Should there be a hard Brexit, delays crossing the border would be one major challenge; the other would be the new bureaucratic hurdles for goods transport involving the UK. A hard Brexit would mean, by default, customs procedures according to WTO regulations. In particular, senders that do not yet have any experience in imports/exports with non-EU countries should prepare themselves early on to ensure their goods are ready to cross the border after the end of March. Without the necessary documents, delays will only increase.

 

This is because current plans have Dover and Calais insisting on prior customs registration in order to make border crossings as smooth as possible. In Calais, one option for exporting goods from the EU to the UK would be to link the pre-established export procedure or shipment process to the transporting truck license plate and, if possible, to allocate a collective Movement Reference Number (MRN). As soon as the vehicle is at the terminal and boards the ferry or enters the Eurotunnel, it would be approved for exit once it reaches the other side of the channel, in a largely automated process. Controls at the customs terminal would no longer be necessary, save for spot checks. A similar system would be possible for imports. Even the UK plans to limit controls at ports of entry and the Eurotunnel will limit spot checks.

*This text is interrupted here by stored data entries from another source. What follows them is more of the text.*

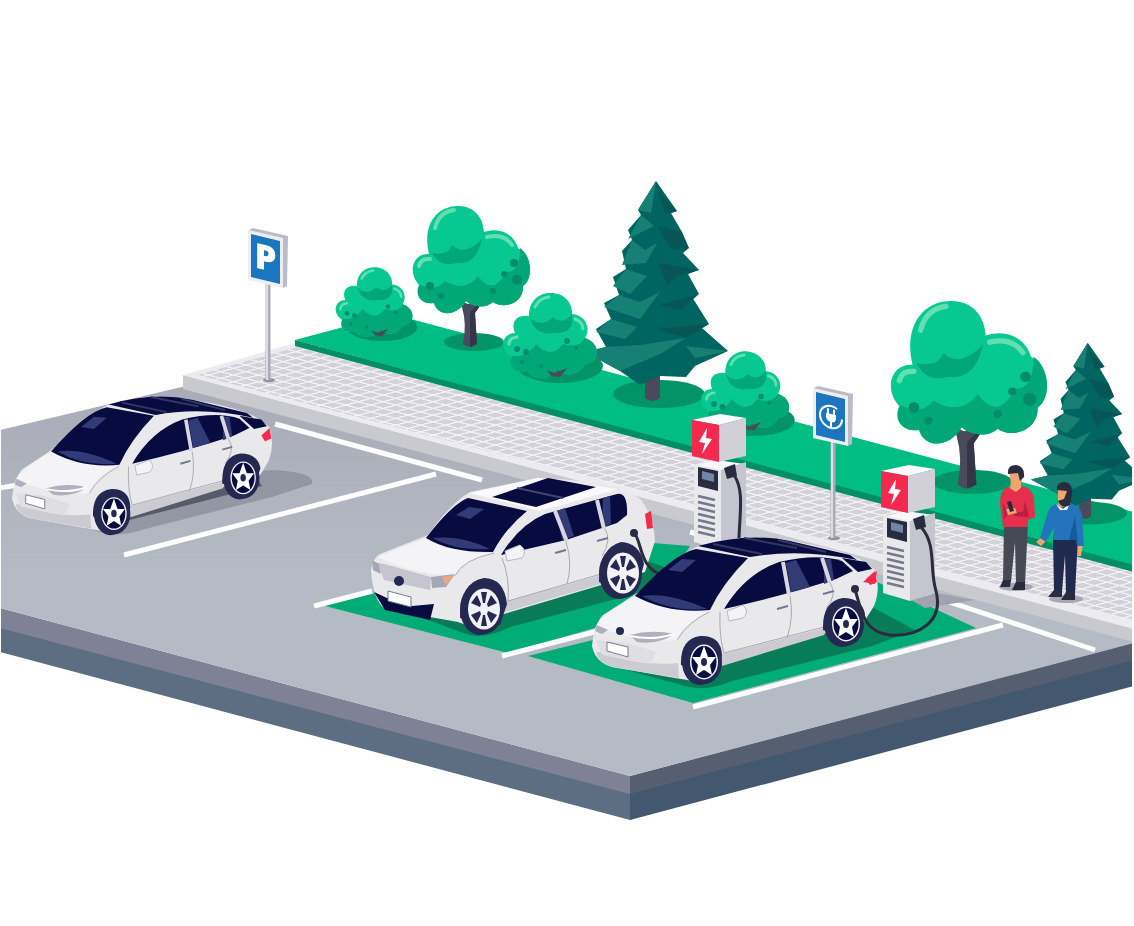
<!DOCTYPE html>
<html lang="en">
<head>
<meta charset="utf-8">
<title>Electric car charging car park</title>
<style>
:root{--navy:#080b40;--tire:#252850;--asphalt:#b4bbc4;--body:#e9e8eb;--hood:#f4f3f5;--shade:#cccbd2;--seam:#a9a9b5;--green:#00ac75;--grass:#00bd83;--leaf:#08c891;--leafdark:#02a778;--pine:#006461;--pinelit:#168074;--red:#f5294d;--blue:#1b75bf;--dark:#292b3e}
html,body{margin:0;background:#fff;overflow:hidden}
svg{display:block}
.navy{fill:var(--navy)}.tire{fill:var(--tire)}.body{fill:var(--body)}.hood{fill:var(--hood)}.shade{fill:var(--shade)}
.seam{fill:none;stroke:var(--seam);stroke-width:1}
.glint{fill:#333b77}
.white{fill:#fff}.red{fill:var(--red)}.blue{fill:var(--blue)}.dark{fill:var(--dark)}
.bay{fill:none;stroke:#fff;stroke-width:5}
.green{fill:var(--green)}.greenshade{fill:#087c56}
.leaf{fill:var(--leaf)}.leafdark{fill:var(--leafdark)}.leaflit{fill:none;stroke:#62dfb0;stroke-width:4;stroke-linecap:round}
.pine{fill:var(--pine)}.pinelit{fill:var(--pinelit)}
.trunk{fill:#4b4a5c}.grassshade{fill:#029467}
.cable{fill:none;stroke:var(--dark);stroke-width:3;stroke-linecap:round}
.skin{fill:#f3a36f}
.parking{font:800 35px "Open Sans",Inter,sans-serif;fill:#fff;text-anchor:middle}
</style>
</head>
<body>
<svg width="1134" height="926" viewBox="0 0 1134 926" role="img" aria-label="Electric cars charging at a car park">
<defs>
<clipPath id="frame"><rect x="1" y="0" width="1131" height="926"/></clipPath>
<linearGradient id="asphalt" x1="0" y1="0" x2="0" y2="1"><stop offset="0" stop-color="#a9abb7"/><stop offset=".5" stop-color="#b4bbc4"/></linearGradient>
<pattern id="pavers" width="13" height="13" patternUnits="userSpaceOnUse" patternTransform="matrix(.96 .257 .96 -.257 183 375)"><rect width="13" height="13" fill="#f3f2f5"/><rect x="1.5" y="1.5" width="10.5" height="10.5" fill="#d3d2da"/></pattern>

<g id="star-wheel">
<ellipse class="tire" cx="-2" rx="18" ry="23"/><ellipse class="tire" cx="2" rx="18" ry="22"/>
<ellipse cx="2" rx="14" ry="17.5" fill="#f2f1f5"/><ellipse class="navy" cx="2" rx="12.5" ry="16"/>
<path class="white" d="M2-16 6-5 14-5 8 3 10 13 2 8-6 13-4 3-10-5-2-5Z"/><ellipse class="tire" cx="2" rx="3" ry="4"/>
</g>
<g id="slot-wheel">
<ellipse class="tire" cx="-2" rx="20" ry="26"/><ellipse class="tire" cx="2" rx="19" ry="25"/>
<ellipse cx="2" rx="16" ry="20.5" fill="#f2f1f5"/>
<g class="tire"><path id="slot" d="M-1-17h6l-2 11h-2Z"/><path d="M-1 17h6l-2-11h-2ZM9-14 15-6 6-2 5-5ZM9 14 15 6 6 2 5 5ZM-5-14-11-6-2-2-1-5ZM-5 14-11 6-2 2-1 5Z"/></g>
</g>

<g id="sedan">
<path class="body" d="M592 646Q594 624 603 615L642 590Q676 556 698 546Q742 532 790 541Q840 549 861 560L875 570Q881 589 874 606L864 622 722 664 700 682 675 678 612 667Q595 662 592 646Z"/>
<path class="hood" d="M596 626Q602 614 638 595Q668 612 709 612Q683 624 677 640Q640 644 596 626Z"/>
<path class="shade" d="M722 654 825 628 824 635 722 666ZM600 652Q640 667 678 663L679 678 612 667Q598 662 596 652Z"/>
<path fill="#dfdee3" d="M596 640 627 643 656 652 650 664 602 655Z"/>
<path fill="#aeb0bd" d="M597 625 608 630 602 634 595 631ZM629 635Q652 629 674 634 660 645 637 642Z"/>
<path fill="none" stroke="#fff" stroke-width="2" d="M630 636Q653 641 674 634"/>
<path class="white" stroke="#777b92" d="M607 642 628 647V657L607 651Z"/>
<path class="navy" d="M635 596Q673 554 696 549L748 558Q722 584 710 610Q668 614 635 596Z"/>
<path class="glint" d="M642 596Q669 592 707 609 670 612 642 596ZM668 570 682 559 696 560 682 572Z"/>
<path class="navy" d="M698 546Q747 532 790 541L850 555 857 560Q800 548 750 557Z"/>
<path d="M713 544 762 554M744 538 797 548M778 540 826 552" fill="none" stroke="#333860" stroke-width="2"/>
<path class="navy" d="M724 609Q745 574 779 562Q817 553 842 561L853 571 836 579Q783 596 724 609Z"/>
<path class="glint" d="M786 563 796 560 810 587 791 592ZM824 559 831 559 834 580 824 584Z"/>
<path class="navy" d="M842 558 866 562 872 569 858 572Z"/>
<path stroke="#d8d7df" stroke-width="4" d="M783 562 789 595M822 558 830 583" fill="none"/>
<path class="seam" d="M720 612Q719 637 724 653M790 596Q794 618 787 638M830 583Q838 594 826 609M724 653 824 627M677 640Q688 622 709 612"/>
<path d="M777 609 788 606M823 594 834 591" stroke="#74788d" stroke-width="2"/>
<path class="hood" stroke="#bbbac5" d="M727 611 743 605Q750 612 743 618L729 621Z"/>
<path class="red" d="M866 579 875 571 877 582 870 585Z"/>
<path class="tire" d="M681 665Q680 639 700 636Q721 635 722 655L718 674ZM823 630Q822 601 843 598Q862 598 865 614L855 641Z"/>
<use href="#star-wheel" x="702" y="662"/><use href="#star-wheel" x="844" y="624"/>
</g>

<g id="tree">
<ellipse class="grassshade" cx="474" cy="342" rx="30" ry="9"/>
<path class="trunk" d="M463 344Q467 324 462 307L455 299 468 304 486 297 475 313 477 344Q470 350 463 344Z"/>
<path fill="#353548" d="M470 312 486 297 475 313 477 344 470 347Z"/>
<path class="leaf" d="M429 254C422 226 436 206 458 206C474 206 483 217 484 232C503 226 515 237 518 248C534 258 532 281 523 286C524 303 504 310 493 302C483 311 469 304 466 301C456 318 437 316 434 303C422 305 414 296 419 285C407 272 413 253 429 254Z"/>
<path class="leafdark" d="M420 284Q434 293 445 281Q466 293 478 276Q493 297 506 272Q520 273 520 248C534 258 532 281 523 286C524 303 504 310 493 302C483 311 469 304 466 301C456 318 437 316 434 303C422 305 414 296 420 284ZM432 253Q449 256 452 245 464 257 482 239 476 266 456 263 440 268 432 253Z"/>
<path class="leaflit" d="M435 228Q439 212 454 210M419 266Q421 258 430 259M487 237Q504 233 512 245"/>
<g fill="#038c69"><circle cx="514" cy="263" r="4"/><circle cx="504" cy="274" r="3"/><circle cx="517" cy="280" r="5"/><circle cx="430" cy="286" r="4"/><circle cx="441" cy="296" r="3"/><circle cx="493" cy="291" r="3"/></g>
</g>

<g id="bush">
<ellipse class="grassshade" cx="560" cy="366" rx="43" ry="17"/>
<path class="leaf" d="M529 316C529 299 541 292 553 293C565 294 573 304 572 314C586 315 591 329 585 338C602 344 600 363 585 364C579 377 563 377 558 368C548 383 529 378 528 371C514 374 507 366 511 357C498 348 503 333 515 333C510 321 518 314 529 316Z"/>
<path class="leafdark" d="M512 356Q528 358 536 344 551 360 563 344 579 349 585 338C602 344 600 363 585 364C579 377 563 377 558 368C548 383 529 378 528 371C514 374 507 366 512 356ZM530 318Q542 328 553 317 562 326 572 314 575 334 555 333 535 336 530 318Z"/>
<path class="leaflit" d="M535 307Q539 298 549 297M509 344Q509 338 517 337M575 319Q583 322 583 329" style="stroke-width:3"/>
<g fill="#038c69"><circle cx="517" cy="349" r="3"/><circle cx="526" cy="352" r="3"/><circle cx="522" cy="362" r="2"/><circle cx="567" cy="341" r="3"/><circle cx="576" cy="348" r="2"/><circle cx="541" cy="366" r="2"/></g>
<path class="trunk" d="M546 370 555 373 567 368 560 377 552 376Z"/>
</g>

<g id="pine">
<ellipse class="grassshade" cx="659" cy="394" rx="46" ry="14"/>
<path class="trunk" d="M645 374H660V398Q652 404 645 398Z"/>
<path class="pine" d="M656 181 677 211 671 213 682 232 677 234 689 248 683 253 699 270 688 274 699 294 692 297 709 324 702 328 728 351 695 366 686 377 660 376 640 385 620 371 585 352 606 347 596 329 611 319 604 303 619 295 613 277 626 269 622 251 632 240 628 230 641 215 638 210Z"/>
<path class="pinelit" d="M656 181 651 213 638 210ZM641 215 654 226 628 239ZM632 240 645 250 657 243 646 263 622 265ZM626 269 647 276 630 294 613 286ZM619 295 640 302 660 292 640 319 604 307ZM611 319 637 327 625 339 596 332ZM606 347 640 345 686 338 660 354 620 371 585 352ZM686 346 728 351 695 358Z"/>
<path fill="#075655" d="M657 190 677 211 666 215ZM657 226 682 232 689 248 672 250ZM658 263 699 270 678 276 667 285ZM660 305 699 294 681 310ZM656 329 709 324 686 338Z"/>
</g>

<g id="charger">
<path fill="#f8f8fa" d="M694 466 716 460 745 464 723 473Z"/>
<path class="body" d="M694 464 721 470V550L694 542Z"/><path fill="#c5c5cf" d="M721 470 746 462V542L721 550Z"/>
<path class="dark" d="M698 467 718 471V491L698 486Z"/><path fill="#6f86a5" d="M702 471 714 474V482L702 479Z"/>
<path d="M698 496 715 500M698 502 715 506M698 508 715 512M698 514 715 518M698 520 715 524M698 526 715 530M698 532 715 536" stroke="#74788a" stroke-width="2.5"/>
<path fill="#fafafb" d="M692 420 720 414 746 418 719 425Z"/><path class="red" d="M692 420 719 425V462L692 456Z"/><path fill="#d1d0d9" d="M719 425 746 418V456L719 462Z"/>
<path class="white" d="M707 428 699 442 705 443 702 454 712 439 706 438Z"/>
<path class="dark" d="M724 468 735 464 737 476 727 479Z"/>
</g>

<g id="sign">
<ellipse cx="269" cy="380" rx="6" ry="2" fill="#8f91a1"/><path d="M268 284V380" stroke="#aaaab8" stroke-width="5"/><path d="M267 284V380" stroke="#dddde4" stroke-width="2"/>
<path fill="#bbbbc7" d="M249 230 253 228 288 236 287 286 283 288Z"/><path fill="#eeedf1" d="M248 230 283 238V288L248 280Z"/><path class="blue" d="M251 234 280 241V284L251 277Z"/>
</g>
</defs>

<g clip-path="url(#frame)">
<g id="ground">
<path fill="#5d6e82" d="M0 625 630 792V820L0 652Z"/><path fill="#7f8296" d="M0 608 630 776V794L0 628Z"/>
<path fill="#43576e" d="M630 792 1134 658V686L630 820Z"/><path fill="#555f71" d="M630 776 1134 642V660L630 794Z"/>
<path fill="url(#asphalt)" d="M0 430 190 385 1134 636V643L630 776 0 608Z"/>
<path fill="#c9c9d0" d="M183 375 1134 628V642L183 389Z"/>
<path fill="#ecebef" d="M183 375 295 343 1134 568V629Z"/>
<path fill="url(#pavers)" d="M198 375 297 347 1134 571V620Z"/>
<path fill="var(--grass)" d="M295 340 392 314 1134 512V567Z"/><path fill="#008e65" d="M295 340 1134 565V572L295 346Z"/>
</g>

<g id="bays">
<path class="green" d="M325 606 590 538 690 546 650 612 508 653Z"/>
<path class="green" d="M528 656 860 574 976 628 693 703Z"/>
<path class="bay" d="M275 424 482 480M124 555 436 474M0 488 24 484M314 606 372 591M502 656 606 629M693 707 1003 625M925 594 1095 650M690 532 710 538"/>
</g>

<g id="planting">
<use href="#bush" transform="translate(-77 27) scale(.82)"/>
<use href="#tree"/>
<use href="#pine"/>
<use href="#bush"/>
<use href="#bush" transform="translate(228 76) scale(.94)"/>
<use href="#pine" transform="translate(563 198) scale(.8)"/>
<use href="#tree" transform="translate(342 27) scale(1.33)"/>
</g>

<g id="parking-sign"><use href="#sign"/><text class="parking" transform="translate(265.5 270) skewY(13)">P</text></g>
<g id="charging-sign"><use href="#sign" x="565" y="158"/>
<g transform="translate(831 417) skewY(13)"><circle r="11" fill="none" stroke="#fff" stroke-width="2" stroke-dasharray="58 11"/><path class="white" d="M-5-3H5V1Q4 5 1 5V10H-1V5Q-4 5-5 1ZM-4-8h2v5h-2ZM2-8h2v5h-2Z"/></g></g>

<g id="chargers">
<use href="#charger"/><path class="cable" d="M734 475C744 490 740 510 739 538"/>
<path fill="#9ea3af" d="M911 600 936 593 975 600 925 608Z"/>
<use href="#charger" x="189" y="51"/>
</g>

<g id="parked-sedan">
<path fill="#858895" d="M20 510 100 532Q118 538 145 529L272 497 312 484Q316 472 272 470L120 490Z" opacity=".65"/>
<path fill="#565a69" d="M122 522 262 486 255 475 120 505Z"/>
<use href="#sedan" transform="matrix(.91 0 0 .94 -526.7 -108.7)"/>
</g>

<g id="charging-suv">
<path class="greenshade" d="M380 602 466 634Q485 640 510 627L650 590 672 570 645 560 480 590Z"/>
<path class="body" d="M371 571Q372 559 380 554L428 535Q452 502 470 492L538 478Q595 480 626 490L640 499Q654 515 655 541L645 572 504 614 480 630 458 622 385 609Q373 600 371 571Z"/>
<path class="hood" d="M378 557 428 537Q458 554 494 553Q464 561 455 576 410 574 378 557Z"/>
<path class="shade" d="M505 602 601 575V584L505 612Z"/>
<path class="navy" d="M374 592 387 598 412 606 434 604 430 620 385 610Z"/>
<path fill="#c4c5cf" d="M378 563 384 564 431 577 430 590 384 580Z"/><path fill="#a4a7b5" d="M372 560 379 564 381 574 373 570ZM431 577 455 574 446 587 432 588Z"/><path fill="#f1a77e" d="M442 577 454 575 446 585Z"/>
<circle class="tire" cx="399" cy="581" r="5"/>
<path class="white" stroke="#777b92" d="M388 591 411 597V607L388 601Z"/>
<path class="navy" d="M426 538Q452 504 468 498L527 511Q505 529 493 552 450 553 426 538Z"/><path class="glint" d="M433 538Q462 535 490 549 455 551 433 538ZM456 515 469 507 484 509 470 519Z"/>
<path fill="#faf9fb" d="M470 493 538 478 618 489 540 511Z"/><path class="navy" d="M492 497 548 478 596 487 536 507Z"/><path d="M517 488 563 498" stroke="#41466f" stroke-width="2"/>
<path class="navy" d="M501 555Q519 525 545 514L617 494Q628 492 627 515L617 523 566 540Z"/>
<path class="glint" d="M557 511 565 508 574 536 562 540ZM603 498 610 496 611 524 602 527Z"/>
<path d="M555 511 567 542M597 500 604 529" stroke="#d8d7df" stroke-width="4"/>
<path class="seam" d="M502 558Q510 578 508 601M566 542Q573 563 567 584M605 529Q612 540 602 556M508 601 601 574M455 576Q462 560 494 553"/>
<path d="M555 553 566 550M597 541 608 538" stroke="#74788d" stroke-width="2"/>
<path class="hood" stroke="#bbbac5" d="M505 551 520 545Q528 551 522 558L507 561Z"/>
<path class="red" d="M645 514 651 511 653 528 647 529Z"/>
<path class="tire" d="M460 618Q460 582 484 578 504 578 507 604L500 625ZM599 582Q599 548 621 542 640 543 644 564L637 590Z"/>
<use href="#slot-wheel" x="482" y="609"/><use href="#slot-wheel" x="621" y="573"/>
<path class="cable" d="M635 534C642 544 640 568 662 575"/><circle class="dark" cx="634" cy="533" r="4"/>
</g>

<g id="charging-sedan">
<path class="greenshade" d="M605 664 685 686Q706 692 732 681L872 646 915 630 870 606 720 634Z"/>
<use href="#sedan"/>
<circle class="tire" cx="620" cy="631" r="4"/>
<path class="red" d="M863 582 877 571 875 584Z"/>
<circle class="dark" cx="855" cy="589" r="4"/>
<path class="cable" d="M855 589C862 615 865 632 890 635C918 637 944 622 936 591C929 568 937 545 921 527"/>
</g>

<g id="man-in-red">
<ellipse cx="1016" cy="587" rx="17" ry="4" fill="#a6a7b3"/>
<path fill="#464a55" d="M1004 522H1028L1025 584H1016L1015 542 1011 582H1003Z"/><path class="dark" d="M1003 580H1011L1010 587H1000ZM1016 582H1025V590H1012Z"/>
<path class="skin" d="M1011 480H1021V491L1016 496 1010 490Z"/>
<path fill="#e62f4c" d="M1008 487 1016 492 1023 486Q1033 489 1034 499L1035 517 1028 520V527H1003L1000 503Q1000 490 1008 487Z"/>
<path fill="#b91f40" d="M1025 501 1029 517 1014 516 1014 512 1023 512ZM1003 503 1008 513 1004 520Z"/>
<path class="skin" d="M1006 509 1015 508 1017 513 1008 515Z"/><path class="dark" d="M1007 502 1011 501 1014 511 1010 512Z"/>
<path class="skin" d="M1009 471Q1011 466 1020 469L1022 481Q1017 488 1011 483Z"/><path class="dark" d="M1008 474Q1007 465 1016 465 1025 466 1024 477L1020 481 1018 473Z"/>
</g>
<g id="man-in-blue">
<ellipse cx="1066" cy="599" rx="17" ry="4" fill="#a6a7b3"/>
<path fill="#20294e" d="M1053 536H1078L1075 594H1066L1065 555 1062 592H1054Z"/><path class="dark" d="M1054 590H1062V597H1048ZM1066 592H1075V600H1061Z"/>
<path class="skin" d="M1059 495H1069V507H1058ZM1043 536 1048 539 1041 546 1036 542ZM1078 544H1083L1081 556H1077Z"/>
<path fill="#2374bd" d="M1056 504 1063 508 1070 503Q1081 506 1082 515L1084 546H1077L1076 540H1053L1054 527 1046 542 1040 538 1048 512Q1050 506 1056 504Z"/><path fill="#155b9b" d="M1075 516 1078 545 1076 540 1069 540Z"/><path class="white" d="M1056 504 1063 509 1070 503 1067 510H1060Z"/>
<path class="skin" d="M1058 488H1069L1070 499 1064 504 1058 500Z"/><path class="dark" d="M1057 490Q1056 482 1065 482 1074 484 1072 495L1070 505Q1062 510 1058 501L1064 499 1067 491Z"/>
</g>
</g>
</svg>
</body>
</html>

This would also involve the provision of pre-issued customs registration to avoid long waits at ports of entry.

 

“DACHSER can provide its customers with support in many ways when it comes to customs. That being said, here we’re dependent on close cooperation,” explains Vinzenz Hingerl, Department Head Customs at DACHSER. The basic condition for customs registration, in both the UK and the EU, are EORI (Economic Operators’ Registration and Identification) numbers as well as correct product classifications for the goods being transported. These are joined by customs-related commercial documents or commercial invoices. “These can all be prepared well in advance,” Hingerl continues. “It’s also important to agree with trade partners on the Incoterms that will apply in the future. This will help avoid processing delays ahead of time. The Incoterms define who commissions customs clearance as well as who assumes the costs for dispatch and for import duties.” In addition, details have already been released on the UK Trade Tariff that would come into effect following a hard Brexit. This allows the calculation of future customs duties in the run-up to the deadline. Contacts at the DACHSER branches provide support on customs with checklists and individual consultations so that we can all act with maximum efficiency should the worst-case scenario become reality. Customers with transports going to and from the UK should get in touch now. At present, shipments to and from Ireland are generally transported through the UK, so for this, too, we recommend getting in touch with your DACHSER contact.

 

Over the past few months, DACHSER has made intensive preparations for the UK leaving the EU. When it comes to customs clearance, customers can draw on expertise and resources from the logistics provider’s network. At the same time, DACHSER is investing in personnel, training, and adjustments to its IT infrastructure. Further measures designed to cushion the potential fallout of a hard Brexit address transport planning as well as additional terminals and storage areas.

 

“Uncertainties are part and parcel of the logistics business,” says Reinel. “Brexit is a challenge and DACHSER is ready to meet it. The UK is and will remain an important part of DACHSER’s European network. We are posting continuous growth there, and despite the disruptions that Brexit could cause, we expect that this positive trend will continue for our UK country organization.”

Contact Christian Auchter Corporate Public Relations